“It's well known that Rape victims are treated badly by the criminal justice system and that Court can be an ordeal. In the case of drug induced injury – its impossible to even get to Court outside of North America. In the US, while it's possible to win some cases, you become aware of the power of the system – how its heavily loaded against people who have legitimate cases.
Within the UK mental health system, it's almost impossible to persuade the system that treatment is producing the problems the person has – even though in an increasing proportion of cases it is. This leaves lots of people wondering whether, to secure their sanity or health, if they should leave the country.”
“ I wasn’t only stripped naked, I was assaulted several times too. I had my face rammed into the floor being suffocated, my head was then rammed into a sharp object. I had handcuffs tightened so tight I felt like shards of sharp glass were cutting into my wrists and when I screamed I was in pain they tightened them even more. I was then eventually given a gown only for that to be ripped off me again, then when I attacked them back they pulled me to the floor and rammed my head with such force into the concrete ground I thought my skull would break.
What was my crime – like others, SSRI induced alcoholism and all the problems of job loss and loss of friends and family that can go with that.
When I came out of the cell I wanted to get a machine gun go back and take everyone of them out, I also felt like ramming my car into the central barrier of the motorway the following day. I have never felt so violated, hurt and angry in all my life.
I imagine this is how a rape victim must feel also? I am therefore very concerned not to minimize what happens to them – the last thing I would want is to make a victim feel their suffering was less than something else. But while those of us who have not been raped can imagine how awful it is, it seems those who have not been violated by drugs don’t seem able to imagine what we have been through.”
Pharmaceutical rape is not a metaphor. It is not a game. It is a name for the devastation that has happened to, and is happening to, real people.
We are not saying pharmaceutical rape is synonymous with sexual assault. The word has not been divorced from a real life act in order to meet some rhetorical goal. We are saying pharmaceutical rape is a real event, a type of rape.
We are not redefining rape. We are naming our devastation—experiences of extreme violation that absolutely fit a description of rape.

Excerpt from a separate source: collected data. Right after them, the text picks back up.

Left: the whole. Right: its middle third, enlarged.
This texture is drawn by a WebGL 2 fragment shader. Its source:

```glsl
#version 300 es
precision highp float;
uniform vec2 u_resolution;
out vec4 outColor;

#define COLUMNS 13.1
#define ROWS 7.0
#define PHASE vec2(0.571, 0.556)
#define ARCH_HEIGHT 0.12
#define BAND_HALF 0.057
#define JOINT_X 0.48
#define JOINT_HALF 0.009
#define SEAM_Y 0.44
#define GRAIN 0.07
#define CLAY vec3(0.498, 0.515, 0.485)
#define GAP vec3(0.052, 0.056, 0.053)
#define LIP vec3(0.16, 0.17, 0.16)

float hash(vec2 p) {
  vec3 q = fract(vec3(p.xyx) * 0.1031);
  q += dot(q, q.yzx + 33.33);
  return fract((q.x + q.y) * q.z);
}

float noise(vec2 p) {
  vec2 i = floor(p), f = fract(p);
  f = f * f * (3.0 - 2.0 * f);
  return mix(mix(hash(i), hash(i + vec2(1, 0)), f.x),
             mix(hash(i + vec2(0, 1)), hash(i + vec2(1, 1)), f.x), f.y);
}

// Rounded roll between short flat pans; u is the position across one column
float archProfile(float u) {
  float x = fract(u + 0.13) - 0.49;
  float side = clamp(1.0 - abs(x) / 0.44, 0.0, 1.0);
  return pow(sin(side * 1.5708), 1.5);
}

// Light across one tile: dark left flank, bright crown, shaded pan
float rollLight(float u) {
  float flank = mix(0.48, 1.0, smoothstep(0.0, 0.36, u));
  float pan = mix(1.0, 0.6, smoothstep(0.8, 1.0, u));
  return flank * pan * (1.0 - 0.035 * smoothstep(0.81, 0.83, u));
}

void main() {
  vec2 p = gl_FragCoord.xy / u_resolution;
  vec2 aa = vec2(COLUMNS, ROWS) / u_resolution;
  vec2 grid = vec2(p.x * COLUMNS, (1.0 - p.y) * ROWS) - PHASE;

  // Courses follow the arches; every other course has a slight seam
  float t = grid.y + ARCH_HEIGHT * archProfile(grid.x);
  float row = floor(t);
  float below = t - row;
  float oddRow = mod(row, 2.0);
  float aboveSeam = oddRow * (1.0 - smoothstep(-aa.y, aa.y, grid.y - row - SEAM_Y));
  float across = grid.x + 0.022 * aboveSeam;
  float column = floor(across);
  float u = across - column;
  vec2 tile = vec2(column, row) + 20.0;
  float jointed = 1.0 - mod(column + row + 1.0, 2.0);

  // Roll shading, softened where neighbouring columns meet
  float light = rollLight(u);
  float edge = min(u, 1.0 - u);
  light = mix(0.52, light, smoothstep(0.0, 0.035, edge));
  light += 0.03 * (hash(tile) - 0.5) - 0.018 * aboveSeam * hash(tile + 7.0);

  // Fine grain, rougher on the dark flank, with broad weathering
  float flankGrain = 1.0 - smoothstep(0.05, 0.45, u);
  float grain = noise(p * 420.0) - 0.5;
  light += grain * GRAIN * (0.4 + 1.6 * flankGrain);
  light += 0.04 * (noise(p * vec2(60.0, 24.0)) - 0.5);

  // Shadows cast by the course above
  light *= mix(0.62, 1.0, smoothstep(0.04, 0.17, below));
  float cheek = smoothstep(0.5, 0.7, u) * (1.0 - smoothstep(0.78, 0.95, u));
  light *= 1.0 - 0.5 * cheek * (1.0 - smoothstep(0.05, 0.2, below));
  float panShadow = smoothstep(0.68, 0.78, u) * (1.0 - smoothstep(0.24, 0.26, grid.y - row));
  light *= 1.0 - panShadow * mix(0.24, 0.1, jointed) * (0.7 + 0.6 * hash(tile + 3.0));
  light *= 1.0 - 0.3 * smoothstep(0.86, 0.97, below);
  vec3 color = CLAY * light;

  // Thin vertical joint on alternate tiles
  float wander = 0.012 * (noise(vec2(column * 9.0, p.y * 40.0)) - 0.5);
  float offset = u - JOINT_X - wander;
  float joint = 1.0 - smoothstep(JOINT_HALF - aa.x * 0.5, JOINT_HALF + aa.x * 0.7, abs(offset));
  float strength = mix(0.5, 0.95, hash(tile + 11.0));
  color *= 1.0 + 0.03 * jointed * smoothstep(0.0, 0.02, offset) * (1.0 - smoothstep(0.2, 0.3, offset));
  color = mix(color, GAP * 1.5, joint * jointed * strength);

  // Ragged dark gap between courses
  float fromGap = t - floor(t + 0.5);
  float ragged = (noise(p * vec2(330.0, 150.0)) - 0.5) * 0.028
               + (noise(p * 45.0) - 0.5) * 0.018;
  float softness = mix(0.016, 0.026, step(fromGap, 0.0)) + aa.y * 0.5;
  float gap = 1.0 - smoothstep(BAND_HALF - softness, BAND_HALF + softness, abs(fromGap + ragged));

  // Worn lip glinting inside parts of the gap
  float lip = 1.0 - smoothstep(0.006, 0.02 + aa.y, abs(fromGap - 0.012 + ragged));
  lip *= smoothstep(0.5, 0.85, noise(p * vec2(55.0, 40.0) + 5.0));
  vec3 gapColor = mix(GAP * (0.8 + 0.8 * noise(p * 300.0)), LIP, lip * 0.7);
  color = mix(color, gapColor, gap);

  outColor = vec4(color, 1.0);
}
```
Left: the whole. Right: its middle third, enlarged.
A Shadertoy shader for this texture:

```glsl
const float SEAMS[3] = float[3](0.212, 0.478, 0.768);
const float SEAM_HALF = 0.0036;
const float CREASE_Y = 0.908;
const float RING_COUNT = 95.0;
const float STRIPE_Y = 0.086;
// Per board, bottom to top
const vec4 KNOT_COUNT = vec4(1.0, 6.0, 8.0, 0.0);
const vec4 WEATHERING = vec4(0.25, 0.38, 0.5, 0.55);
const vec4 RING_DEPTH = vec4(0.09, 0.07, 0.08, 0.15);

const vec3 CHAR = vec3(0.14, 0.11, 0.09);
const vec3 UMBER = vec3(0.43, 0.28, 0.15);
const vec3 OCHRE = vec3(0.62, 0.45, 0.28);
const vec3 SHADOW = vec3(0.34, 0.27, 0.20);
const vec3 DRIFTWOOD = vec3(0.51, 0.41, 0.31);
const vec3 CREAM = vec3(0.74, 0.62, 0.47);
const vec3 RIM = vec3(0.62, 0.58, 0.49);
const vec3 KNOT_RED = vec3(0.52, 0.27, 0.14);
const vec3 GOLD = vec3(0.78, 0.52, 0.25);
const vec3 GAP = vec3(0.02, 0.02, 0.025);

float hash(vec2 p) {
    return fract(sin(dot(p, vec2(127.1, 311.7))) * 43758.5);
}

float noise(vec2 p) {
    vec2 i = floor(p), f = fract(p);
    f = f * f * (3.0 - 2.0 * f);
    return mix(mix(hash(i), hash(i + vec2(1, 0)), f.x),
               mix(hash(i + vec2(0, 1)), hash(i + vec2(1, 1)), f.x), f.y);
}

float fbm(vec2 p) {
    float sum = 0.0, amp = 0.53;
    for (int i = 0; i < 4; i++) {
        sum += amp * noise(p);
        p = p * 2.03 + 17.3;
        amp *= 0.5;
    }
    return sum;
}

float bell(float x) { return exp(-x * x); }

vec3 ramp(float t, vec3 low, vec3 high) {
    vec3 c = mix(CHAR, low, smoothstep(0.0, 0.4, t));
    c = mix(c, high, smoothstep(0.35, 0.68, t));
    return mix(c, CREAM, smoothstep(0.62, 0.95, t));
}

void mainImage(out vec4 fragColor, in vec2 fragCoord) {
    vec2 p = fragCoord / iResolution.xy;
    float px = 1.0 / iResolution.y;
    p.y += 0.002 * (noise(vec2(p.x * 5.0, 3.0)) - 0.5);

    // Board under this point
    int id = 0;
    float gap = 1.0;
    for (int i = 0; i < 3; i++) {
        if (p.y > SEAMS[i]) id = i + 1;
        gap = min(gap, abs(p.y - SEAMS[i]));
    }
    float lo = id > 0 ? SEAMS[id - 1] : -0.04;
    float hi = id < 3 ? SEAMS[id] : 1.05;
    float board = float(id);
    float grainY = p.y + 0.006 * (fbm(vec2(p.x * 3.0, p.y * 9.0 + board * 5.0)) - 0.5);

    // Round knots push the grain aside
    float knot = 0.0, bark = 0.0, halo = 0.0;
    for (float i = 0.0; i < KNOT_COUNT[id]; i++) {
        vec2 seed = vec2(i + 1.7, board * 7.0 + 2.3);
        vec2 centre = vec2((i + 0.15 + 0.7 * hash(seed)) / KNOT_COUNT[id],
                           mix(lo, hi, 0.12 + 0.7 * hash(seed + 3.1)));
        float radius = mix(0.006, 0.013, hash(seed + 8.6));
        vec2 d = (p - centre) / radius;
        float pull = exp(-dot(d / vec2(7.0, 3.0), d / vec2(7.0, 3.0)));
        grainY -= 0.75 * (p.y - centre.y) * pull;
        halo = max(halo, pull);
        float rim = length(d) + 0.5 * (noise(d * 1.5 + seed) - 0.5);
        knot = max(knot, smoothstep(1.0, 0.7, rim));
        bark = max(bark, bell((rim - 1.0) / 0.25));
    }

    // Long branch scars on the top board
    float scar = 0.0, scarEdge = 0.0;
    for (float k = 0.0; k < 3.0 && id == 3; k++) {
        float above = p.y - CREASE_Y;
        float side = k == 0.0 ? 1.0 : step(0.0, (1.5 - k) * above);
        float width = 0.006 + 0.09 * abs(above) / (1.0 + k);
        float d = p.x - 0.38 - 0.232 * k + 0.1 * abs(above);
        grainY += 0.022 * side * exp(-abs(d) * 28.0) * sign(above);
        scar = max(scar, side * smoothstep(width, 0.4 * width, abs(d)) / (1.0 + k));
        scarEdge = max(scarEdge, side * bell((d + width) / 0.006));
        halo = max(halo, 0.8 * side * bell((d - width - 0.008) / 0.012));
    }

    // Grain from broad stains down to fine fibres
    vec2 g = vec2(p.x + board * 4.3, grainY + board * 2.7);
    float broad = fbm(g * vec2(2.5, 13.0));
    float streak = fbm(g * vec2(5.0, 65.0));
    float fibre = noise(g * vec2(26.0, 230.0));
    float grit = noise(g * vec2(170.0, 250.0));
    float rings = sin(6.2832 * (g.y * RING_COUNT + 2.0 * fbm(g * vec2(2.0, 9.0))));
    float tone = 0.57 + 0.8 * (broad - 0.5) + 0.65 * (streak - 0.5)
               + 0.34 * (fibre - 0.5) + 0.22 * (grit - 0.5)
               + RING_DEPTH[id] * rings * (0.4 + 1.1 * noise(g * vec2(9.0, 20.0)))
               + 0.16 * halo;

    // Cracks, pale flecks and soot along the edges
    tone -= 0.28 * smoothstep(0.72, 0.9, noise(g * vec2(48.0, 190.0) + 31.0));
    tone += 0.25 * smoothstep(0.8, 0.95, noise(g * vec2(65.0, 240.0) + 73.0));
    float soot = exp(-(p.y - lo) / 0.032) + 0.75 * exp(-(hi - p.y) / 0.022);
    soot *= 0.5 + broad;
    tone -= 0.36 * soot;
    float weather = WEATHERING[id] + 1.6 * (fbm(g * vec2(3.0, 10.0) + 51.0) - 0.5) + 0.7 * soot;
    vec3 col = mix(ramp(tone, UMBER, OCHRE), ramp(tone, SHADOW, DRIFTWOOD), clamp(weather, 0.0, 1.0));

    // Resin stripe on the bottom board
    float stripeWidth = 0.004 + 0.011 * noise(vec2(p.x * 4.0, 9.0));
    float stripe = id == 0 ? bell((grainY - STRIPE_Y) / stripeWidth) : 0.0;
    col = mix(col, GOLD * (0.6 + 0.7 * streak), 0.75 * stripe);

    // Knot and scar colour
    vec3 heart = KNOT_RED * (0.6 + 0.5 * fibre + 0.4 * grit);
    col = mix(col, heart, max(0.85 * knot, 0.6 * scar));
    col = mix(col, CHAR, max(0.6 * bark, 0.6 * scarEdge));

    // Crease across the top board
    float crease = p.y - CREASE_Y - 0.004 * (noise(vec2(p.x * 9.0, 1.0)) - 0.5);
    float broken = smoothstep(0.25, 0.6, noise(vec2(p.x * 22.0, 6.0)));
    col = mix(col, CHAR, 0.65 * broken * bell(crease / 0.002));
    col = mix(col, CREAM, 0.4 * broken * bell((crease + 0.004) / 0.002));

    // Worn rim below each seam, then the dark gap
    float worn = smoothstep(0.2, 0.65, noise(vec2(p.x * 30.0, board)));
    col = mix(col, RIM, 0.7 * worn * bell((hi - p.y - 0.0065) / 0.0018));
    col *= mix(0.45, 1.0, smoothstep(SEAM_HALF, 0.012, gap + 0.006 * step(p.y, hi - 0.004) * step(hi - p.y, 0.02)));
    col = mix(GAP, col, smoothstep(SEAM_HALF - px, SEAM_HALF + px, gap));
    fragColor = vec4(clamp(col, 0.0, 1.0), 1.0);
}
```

The naming of these experiences “pharmaceutial rape,” while mirroring language that was written to expose the reality of a rape culture, actually serves to support and validate all rape victims in a time when many vehemently deny any rape culture even exists.